**Input for this task:**
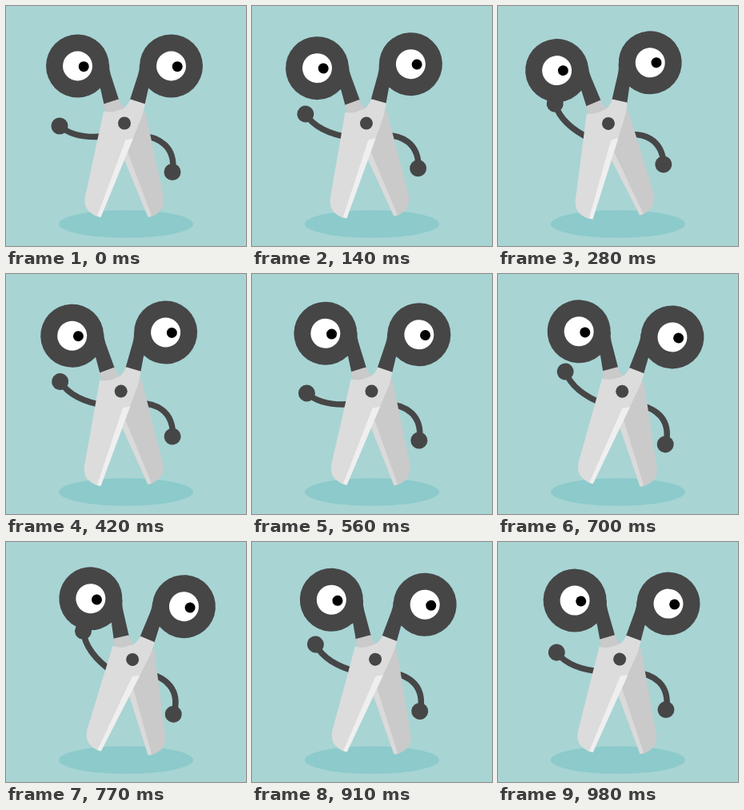
Animation of 300x300 px, one loop 1050 ms. Source, as an HTML page:

```html
<!DOCTYPE html>
<html>
<head>
<meta charset="utf-8">
<style>
html, body { margin: 0; width: 100%; height: 100%; overflow: hidden; background: #a8d4d4; }
svg { display: block; width: 100%; height: 100%; }
.arm path { fill: none; stroke: #464646; stroke-width: 7.5; }
.dark, .arm circle { fill: #464646; }
</style>
</head>
<body>
<svg viewBox="0 0 300 300">
  <defs>
    <path id="blade" d="M155.5 116.5L174 122.5L170 138L158.5 166L118.5 264Q112 264 103.500 256.500Q97.500 251 98.800 239L120 141L122 131.500Q133 134.500 142 129.500Q150 129 155.500 116.500Z"/>
    <path id="edge" d="M149.500 167.500L159 165.500L118.500 264L114 262.500Z"/>
    <g id="handle">
      <circle cx="89.5" cy="75" r="39.5"/>
      <path d="M105 70L129 73Q129 80 131 86L141 117L122.500 123L118 103L100 95Z"/>
    </g>
    <g id="eye">
      <circle cx="89.500" cy="75" r="18.500" fill="#fff"/>
      <circle cx="97.200" cy="75.700" r="6.500"/>
    </g>
  </defs>
  <ellipse cx="150" cy="272.5" rx="84" ry="17.3" fill="#8ccacb"/>
  <g id="body">
    <g id="left" class="arm">
      <path d="M67 150Q88 168 130 162"/>
      <circle cx="67" cy="150" r="10.5"/>
    </g>
    <g id="right" class="arm">
      <path d="M166 162C192 163 212 176 208.500 207"/>
      <circle cx="208" cy="207.500" r="10.500"/>
    </g>
    <use href="#handle" class="dark"/>
    <use href="#handle" class="dark" transform="matrix(-1 0 0 1 296 0)"/>
    <g transform="matrix(-1 0 0 1 296 0)">
      <use href="#blade" fill="#cacaca"/>
      <use href="#edge" fill="#dadada"/>
    </g>
    <use href="#blade" fill="#dcdcdc"/>
    <use href="#edge" fill="#efefef"/>
    <circle cx="148" cy="146.500" r="8" class="dark"/>
    <use href="#eye"/>
    <use href="#eye" x="117"/>
  </g>
</svg>
<script>
const STEP = 70, STEPS = 15;

// Each part turns about its pivot through [step, degrees] keys.
const parts = [
  { id: "body", pivot: "148 266", keys: [[0, 0], [4, -4.82], [11, 4.85], [15, 1]] },
  { id: "left", pivot: "124 157", keys: [[0, 0], [4, 38.3], [8, 0], [11, 38.3], [15, 0]] },
  { id: "right", pivot: "170 165", keys: [[0, 0], [4, -6.2], [11, 4.3], [15, -1.4]] }
];

function angleAt(keys, step) {
  const i = keys.findIndex(k => k[0] > step);
  const [t0, a0] = keys[i - 1], [t1, a1] = keys[i];
  return a0 + (a1 - a0) * (step - t0) / (t1 - t0);
}

const start = performance.now();

function draw() {
  const step = Math.floor((performance.now() - start) / STEP) % STEPS;
  for (const { id, pivot, keys } of parts) {
    document.getElementById(id).setAttribute("transform", `rotate(${angleAt(keys, step)} ${pivot})`);
  }
  requestAnimationFrame(draw);
}
draw();
</script>
</body>
</html>
```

**What the exercise asks:**
The whole listing above is to be printed again exactly; pictures stay out of it.

**Exercise result:**
Animation of 300x300 px, one loop 1050 ms. Source, as an HTML page:

```html
<!DOCTYPE html>
<html>
<head>
<meta charset="utf-8">
<style>
html, body { margin: 0; width: 100%; height: 100%; overflow: hidden; background: #a8d4d4; }
svg { display: block; width: 100%; height: 100%; }
.arm path { fill: none; stroke: #464646; stroke-width: 7.5; }
.dark, .arm circle { fill: #464646; }
</style>
</head>
<body>
<svg viewBox="0 0 300 300">
  <defs>
    <path id="blade" d="M155.5 116.5L174 122.5L170 138L158.5 166L118.5 264Q112 264 103.500 256.500Q97.500 251 98.800 239L120 141L122 131.500Q133 134.500 142 129.500Q150 129 155.500 116.500Z"/>
    <path id="edge" d="M149.500 167.500L159 165.500L118.500 264L114 262.500Z"/>
    <g id="handle">
      <circle cx="89.5" cy="75" r="39.5"/>
      <path d="M105 70L129 73Q129 80 131 86L141 117L122.500 123L118 103L100 95Z"/>
    </g>
    <g id="eye">
      <circle cx="89.500" cy="75" r="18.500" fill="#fff"/>
      <circle cx="97.200" cy="75.700" r="6.500"/>
    </g>
  </defs>
  <ellipse cx="150" cy="272.5" rx="84" ry="17.3" fill="#8ccacb"/>
  <g id="body">
    <g id="left" class="arm">
      <path d="M67 150Q88 168 130 162"/>
      <circle cx="67" cy="150" r="10.5"/>
    </g>
    <g id="right" class="arm">
      <path d="M166 162C192 163 212 176 208.500 207"/>
      <circle cx="208" cy="207.500" r="10.500"/>
    </g>
    <use href="#handle" class="dark"/>
    <use href="#handle" class="dark" transform="matrix(-1 0 0 1 296 0)"/>
    <g transform="matrix(-1 0 0 1 296 0)">
      <use href="#blade" fill="#cacaca"/>
      <use href="#edge" fill="#dadada"/>
    </g>
    <use href="#blade" fill="#dcdcdc"/>
    <use href="#edge" fill="#efefef"/>
    <circle cx="148" cy="146.500" r="8" class="dark"/>
    <use href="#eye"/>
    <use href="#eye" x="117"/>
  </g>
</svg>
<script>
const STEP = 70, STEPS = 15;

// Each part turns about its pivot through [step, degrees] keys.
const parts = [
  { id: "body", pivot: "148 266", keys: [[0, 0], [4, -4.82], [11, 4.85], [15, 1]] },
  { id: "left", pivot: "124 157", keys: [[0, 0], [4, 38.3], [8, 0], [11, 38.3], [15, 0]] },
  { id: "right", pivot: "170 165", keys: [[0, 0], [4, -6.2], [11, 4.3], [15, -1.4]] }
];

function angleAt(keys, step) {
  const i = keys.findIndex(k => k[0] > step);
  const [t0, a0] = keys[i - 1], [t1, a1] = keys[i];
  return a0 + (a1 - a0) * (step - t0) / (t1 - t0);
}

const start = performance.now();

function draw() {
  const step = Math.floor((performance.now() - start) / STEP) % STEPS;
  for (const { id, pivot, keys } of parts) {
    document.getElementById(id).setAttribute("transform", `rotate(${angleAt(keys, step)} ${pivot})`);
  }
  requestAnimationFrame(draw);
}
draw();
</script>
</body>
</html>
```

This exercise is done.